[DATASET CONTENT]

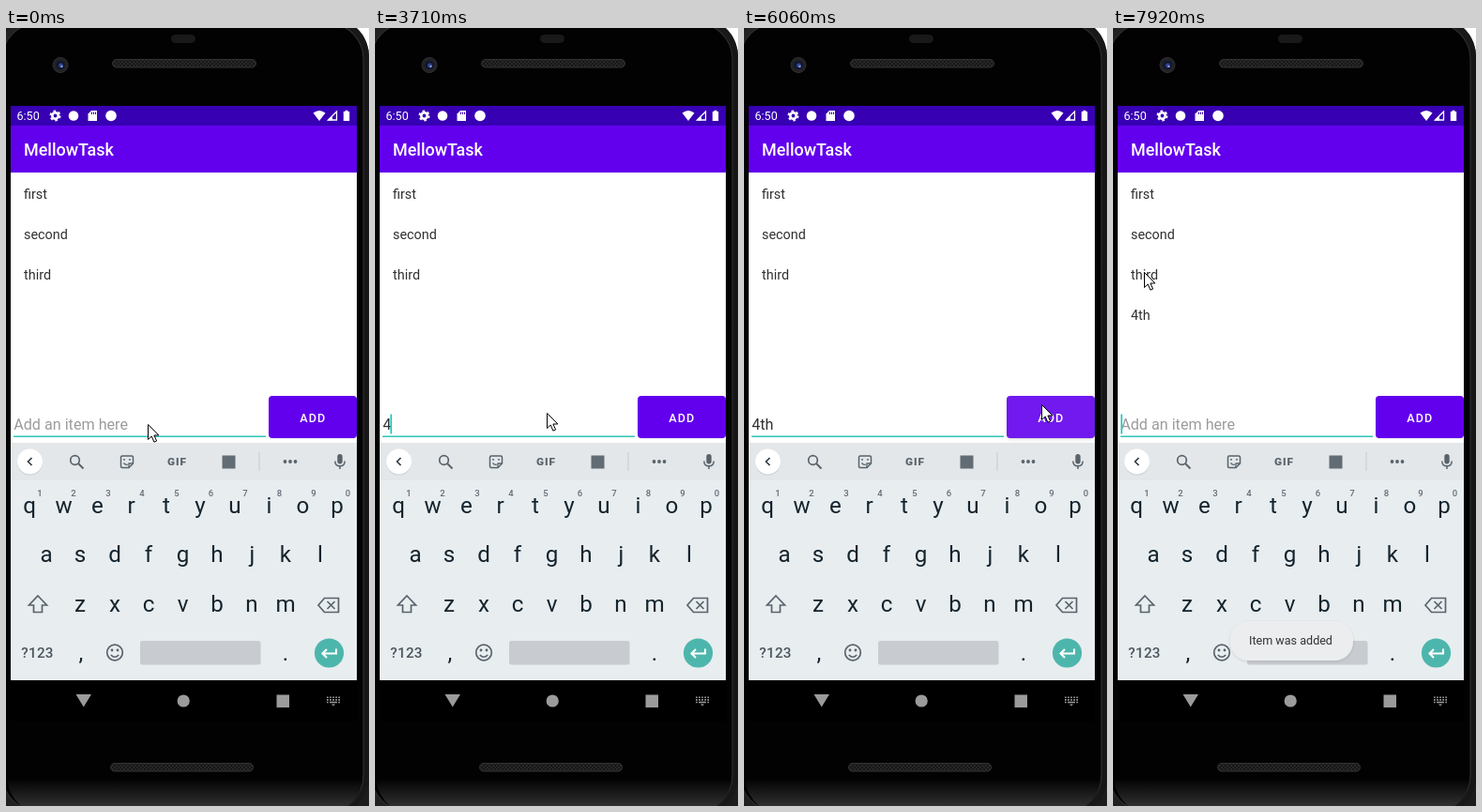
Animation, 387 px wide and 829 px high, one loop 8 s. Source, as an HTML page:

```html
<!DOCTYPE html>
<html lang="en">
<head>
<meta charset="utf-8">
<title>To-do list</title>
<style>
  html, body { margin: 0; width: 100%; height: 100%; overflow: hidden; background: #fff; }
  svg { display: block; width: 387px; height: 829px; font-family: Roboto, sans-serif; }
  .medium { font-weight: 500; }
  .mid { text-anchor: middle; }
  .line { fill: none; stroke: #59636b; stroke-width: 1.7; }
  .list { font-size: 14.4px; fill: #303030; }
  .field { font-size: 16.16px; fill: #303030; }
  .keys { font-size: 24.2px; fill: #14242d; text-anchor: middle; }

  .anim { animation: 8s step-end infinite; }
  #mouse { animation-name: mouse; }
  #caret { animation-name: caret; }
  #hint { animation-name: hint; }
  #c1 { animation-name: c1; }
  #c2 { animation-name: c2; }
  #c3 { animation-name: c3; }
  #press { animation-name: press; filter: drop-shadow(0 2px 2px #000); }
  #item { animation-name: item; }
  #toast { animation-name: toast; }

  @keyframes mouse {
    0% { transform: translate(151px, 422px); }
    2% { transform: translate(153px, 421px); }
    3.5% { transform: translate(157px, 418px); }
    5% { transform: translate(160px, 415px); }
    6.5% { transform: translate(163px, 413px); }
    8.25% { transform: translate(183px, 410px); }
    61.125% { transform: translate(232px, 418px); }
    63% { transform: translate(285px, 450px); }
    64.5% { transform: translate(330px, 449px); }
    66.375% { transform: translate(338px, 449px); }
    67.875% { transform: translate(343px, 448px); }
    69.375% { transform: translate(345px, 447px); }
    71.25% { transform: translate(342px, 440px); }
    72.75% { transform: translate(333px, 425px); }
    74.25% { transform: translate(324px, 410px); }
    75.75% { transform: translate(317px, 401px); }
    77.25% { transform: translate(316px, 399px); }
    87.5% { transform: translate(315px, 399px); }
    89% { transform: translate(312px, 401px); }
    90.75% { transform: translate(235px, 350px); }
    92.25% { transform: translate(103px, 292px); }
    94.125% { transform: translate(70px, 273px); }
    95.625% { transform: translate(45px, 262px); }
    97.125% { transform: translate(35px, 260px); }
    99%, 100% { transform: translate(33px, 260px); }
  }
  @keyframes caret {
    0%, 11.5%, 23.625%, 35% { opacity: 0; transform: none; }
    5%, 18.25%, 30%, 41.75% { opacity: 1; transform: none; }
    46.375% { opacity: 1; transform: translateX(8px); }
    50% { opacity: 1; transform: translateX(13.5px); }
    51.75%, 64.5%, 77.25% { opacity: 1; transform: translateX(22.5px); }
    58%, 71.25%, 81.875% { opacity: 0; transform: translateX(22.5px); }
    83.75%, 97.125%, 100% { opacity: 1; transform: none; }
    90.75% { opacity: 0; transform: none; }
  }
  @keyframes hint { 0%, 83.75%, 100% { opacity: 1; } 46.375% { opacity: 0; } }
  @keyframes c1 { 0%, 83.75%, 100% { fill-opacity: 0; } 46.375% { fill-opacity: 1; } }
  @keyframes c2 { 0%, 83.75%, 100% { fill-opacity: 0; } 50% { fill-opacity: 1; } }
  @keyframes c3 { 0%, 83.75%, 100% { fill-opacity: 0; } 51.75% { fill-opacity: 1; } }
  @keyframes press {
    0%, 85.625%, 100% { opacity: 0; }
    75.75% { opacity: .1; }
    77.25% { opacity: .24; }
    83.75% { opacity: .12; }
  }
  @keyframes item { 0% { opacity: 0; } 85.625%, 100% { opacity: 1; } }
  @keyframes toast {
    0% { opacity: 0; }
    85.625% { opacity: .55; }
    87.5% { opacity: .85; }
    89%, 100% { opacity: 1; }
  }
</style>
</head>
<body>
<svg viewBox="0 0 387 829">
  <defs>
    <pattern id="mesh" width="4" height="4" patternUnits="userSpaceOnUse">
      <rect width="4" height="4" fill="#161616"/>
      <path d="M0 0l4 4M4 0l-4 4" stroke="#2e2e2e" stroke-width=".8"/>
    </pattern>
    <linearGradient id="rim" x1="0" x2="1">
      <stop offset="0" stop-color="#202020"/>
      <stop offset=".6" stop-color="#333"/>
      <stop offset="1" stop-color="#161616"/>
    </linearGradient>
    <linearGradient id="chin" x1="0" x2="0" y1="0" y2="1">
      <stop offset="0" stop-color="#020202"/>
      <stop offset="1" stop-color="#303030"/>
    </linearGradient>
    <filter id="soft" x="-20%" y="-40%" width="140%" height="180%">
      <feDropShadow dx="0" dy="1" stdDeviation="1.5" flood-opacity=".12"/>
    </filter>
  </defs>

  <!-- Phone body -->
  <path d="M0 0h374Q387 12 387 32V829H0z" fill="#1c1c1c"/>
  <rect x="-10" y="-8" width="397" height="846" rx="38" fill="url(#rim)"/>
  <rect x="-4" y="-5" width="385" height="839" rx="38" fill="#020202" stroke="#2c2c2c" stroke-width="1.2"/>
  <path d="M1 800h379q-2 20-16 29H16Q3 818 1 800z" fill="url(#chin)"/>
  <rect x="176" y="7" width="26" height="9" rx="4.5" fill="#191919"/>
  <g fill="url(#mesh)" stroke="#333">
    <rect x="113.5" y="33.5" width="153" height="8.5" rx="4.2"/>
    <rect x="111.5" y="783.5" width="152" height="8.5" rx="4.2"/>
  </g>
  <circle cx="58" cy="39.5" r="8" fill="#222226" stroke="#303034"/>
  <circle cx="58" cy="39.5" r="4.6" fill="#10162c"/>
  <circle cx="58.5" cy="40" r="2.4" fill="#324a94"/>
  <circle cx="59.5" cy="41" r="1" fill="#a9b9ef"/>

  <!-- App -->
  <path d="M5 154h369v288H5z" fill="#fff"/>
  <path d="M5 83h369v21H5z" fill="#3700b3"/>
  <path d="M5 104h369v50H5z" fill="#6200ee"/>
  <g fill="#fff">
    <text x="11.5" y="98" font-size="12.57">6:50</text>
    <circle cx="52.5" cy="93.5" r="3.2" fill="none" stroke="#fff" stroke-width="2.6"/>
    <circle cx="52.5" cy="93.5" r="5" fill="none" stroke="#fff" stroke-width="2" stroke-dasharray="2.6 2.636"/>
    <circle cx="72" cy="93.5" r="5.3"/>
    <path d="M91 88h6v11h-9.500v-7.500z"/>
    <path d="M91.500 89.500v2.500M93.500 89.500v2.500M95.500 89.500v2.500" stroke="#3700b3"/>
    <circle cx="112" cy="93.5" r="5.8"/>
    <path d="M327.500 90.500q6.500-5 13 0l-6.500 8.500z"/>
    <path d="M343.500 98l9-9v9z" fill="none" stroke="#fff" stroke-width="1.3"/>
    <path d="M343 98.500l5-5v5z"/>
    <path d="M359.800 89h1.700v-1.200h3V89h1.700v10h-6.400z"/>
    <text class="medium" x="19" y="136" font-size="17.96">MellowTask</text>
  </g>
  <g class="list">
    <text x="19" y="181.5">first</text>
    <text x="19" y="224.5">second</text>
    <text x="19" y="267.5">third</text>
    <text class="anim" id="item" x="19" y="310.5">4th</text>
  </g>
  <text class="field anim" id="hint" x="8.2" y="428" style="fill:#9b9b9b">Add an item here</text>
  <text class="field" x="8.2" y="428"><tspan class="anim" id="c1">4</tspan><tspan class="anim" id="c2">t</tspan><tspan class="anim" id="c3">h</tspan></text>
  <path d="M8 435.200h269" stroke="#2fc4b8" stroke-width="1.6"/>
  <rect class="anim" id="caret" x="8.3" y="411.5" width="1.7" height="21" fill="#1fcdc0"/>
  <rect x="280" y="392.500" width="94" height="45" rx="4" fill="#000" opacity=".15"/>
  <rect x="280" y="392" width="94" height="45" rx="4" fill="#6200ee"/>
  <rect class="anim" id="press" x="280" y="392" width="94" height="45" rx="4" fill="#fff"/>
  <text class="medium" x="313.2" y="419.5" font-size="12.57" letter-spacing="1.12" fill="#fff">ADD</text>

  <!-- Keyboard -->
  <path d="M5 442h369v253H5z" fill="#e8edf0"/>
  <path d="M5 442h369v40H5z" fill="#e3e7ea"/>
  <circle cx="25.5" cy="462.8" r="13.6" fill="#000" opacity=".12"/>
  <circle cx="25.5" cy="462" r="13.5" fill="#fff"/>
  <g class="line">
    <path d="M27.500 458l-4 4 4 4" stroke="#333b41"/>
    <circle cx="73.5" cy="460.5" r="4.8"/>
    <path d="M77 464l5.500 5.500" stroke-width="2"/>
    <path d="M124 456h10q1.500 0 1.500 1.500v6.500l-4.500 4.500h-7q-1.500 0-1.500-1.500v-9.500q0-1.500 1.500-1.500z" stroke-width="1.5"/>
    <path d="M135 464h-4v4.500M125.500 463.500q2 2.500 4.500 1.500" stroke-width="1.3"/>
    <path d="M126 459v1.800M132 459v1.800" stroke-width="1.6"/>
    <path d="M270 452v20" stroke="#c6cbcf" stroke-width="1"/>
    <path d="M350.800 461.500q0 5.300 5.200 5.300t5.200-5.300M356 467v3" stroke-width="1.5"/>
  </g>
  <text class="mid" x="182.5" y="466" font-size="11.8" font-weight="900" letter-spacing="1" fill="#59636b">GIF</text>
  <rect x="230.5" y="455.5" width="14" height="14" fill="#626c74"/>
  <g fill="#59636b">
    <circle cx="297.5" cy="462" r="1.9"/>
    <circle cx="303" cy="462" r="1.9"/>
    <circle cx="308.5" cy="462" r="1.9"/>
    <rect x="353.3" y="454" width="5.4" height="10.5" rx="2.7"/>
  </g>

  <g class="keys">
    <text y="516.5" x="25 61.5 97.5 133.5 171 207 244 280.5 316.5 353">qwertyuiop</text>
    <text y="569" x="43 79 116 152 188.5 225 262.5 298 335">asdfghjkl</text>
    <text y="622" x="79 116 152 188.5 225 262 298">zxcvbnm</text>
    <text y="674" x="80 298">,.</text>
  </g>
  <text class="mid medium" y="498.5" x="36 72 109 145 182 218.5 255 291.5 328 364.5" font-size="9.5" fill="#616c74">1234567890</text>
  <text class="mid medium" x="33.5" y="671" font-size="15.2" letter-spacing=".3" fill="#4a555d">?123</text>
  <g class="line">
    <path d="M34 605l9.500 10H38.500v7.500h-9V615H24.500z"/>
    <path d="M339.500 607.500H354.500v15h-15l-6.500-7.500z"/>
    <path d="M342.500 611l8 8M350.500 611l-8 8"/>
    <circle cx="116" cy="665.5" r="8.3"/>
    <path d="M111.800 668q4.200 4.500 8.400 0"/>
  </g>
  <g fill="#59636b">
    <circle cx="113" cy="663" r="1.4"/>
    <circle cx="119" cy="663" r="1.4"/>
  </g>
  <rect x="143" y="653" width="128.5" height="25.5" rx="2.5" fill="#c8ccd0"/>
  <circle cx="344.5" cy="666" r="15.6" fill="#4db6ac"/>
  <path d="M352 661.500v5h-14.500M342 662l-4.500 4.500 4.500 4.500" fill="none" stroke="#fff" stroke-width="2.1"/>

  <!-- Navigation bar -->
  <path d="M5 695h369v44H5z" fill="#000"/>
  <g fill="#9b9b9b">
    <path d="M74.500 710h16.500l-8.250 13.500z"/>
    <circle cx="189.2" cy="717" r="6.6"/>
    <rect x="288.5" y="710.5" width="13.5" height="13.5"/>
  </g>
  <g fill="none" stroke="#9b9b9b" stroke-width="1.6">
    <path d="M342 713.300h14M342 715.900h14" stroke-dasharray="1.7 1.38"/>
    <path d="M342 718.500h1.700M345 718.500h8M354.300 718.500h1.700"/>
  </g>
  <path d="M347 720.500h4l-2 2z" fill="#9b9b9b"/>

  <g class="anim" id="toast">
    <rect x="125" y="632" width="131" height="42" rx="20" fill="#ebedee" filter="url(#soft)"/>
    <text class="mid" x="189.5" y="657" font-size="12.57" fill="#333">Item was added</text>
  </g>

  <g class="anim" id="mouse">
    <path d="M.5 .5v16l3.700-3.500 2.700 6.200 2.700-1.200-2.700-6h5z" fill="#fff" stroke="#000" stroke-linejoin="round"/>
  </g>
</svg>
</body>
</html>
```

[/DATASET CONTENT]

WHAT TO WORK ON ::
State the count of lines in the data holding the word "stop", adding nothing to it.

TASK SOLUTION ::
5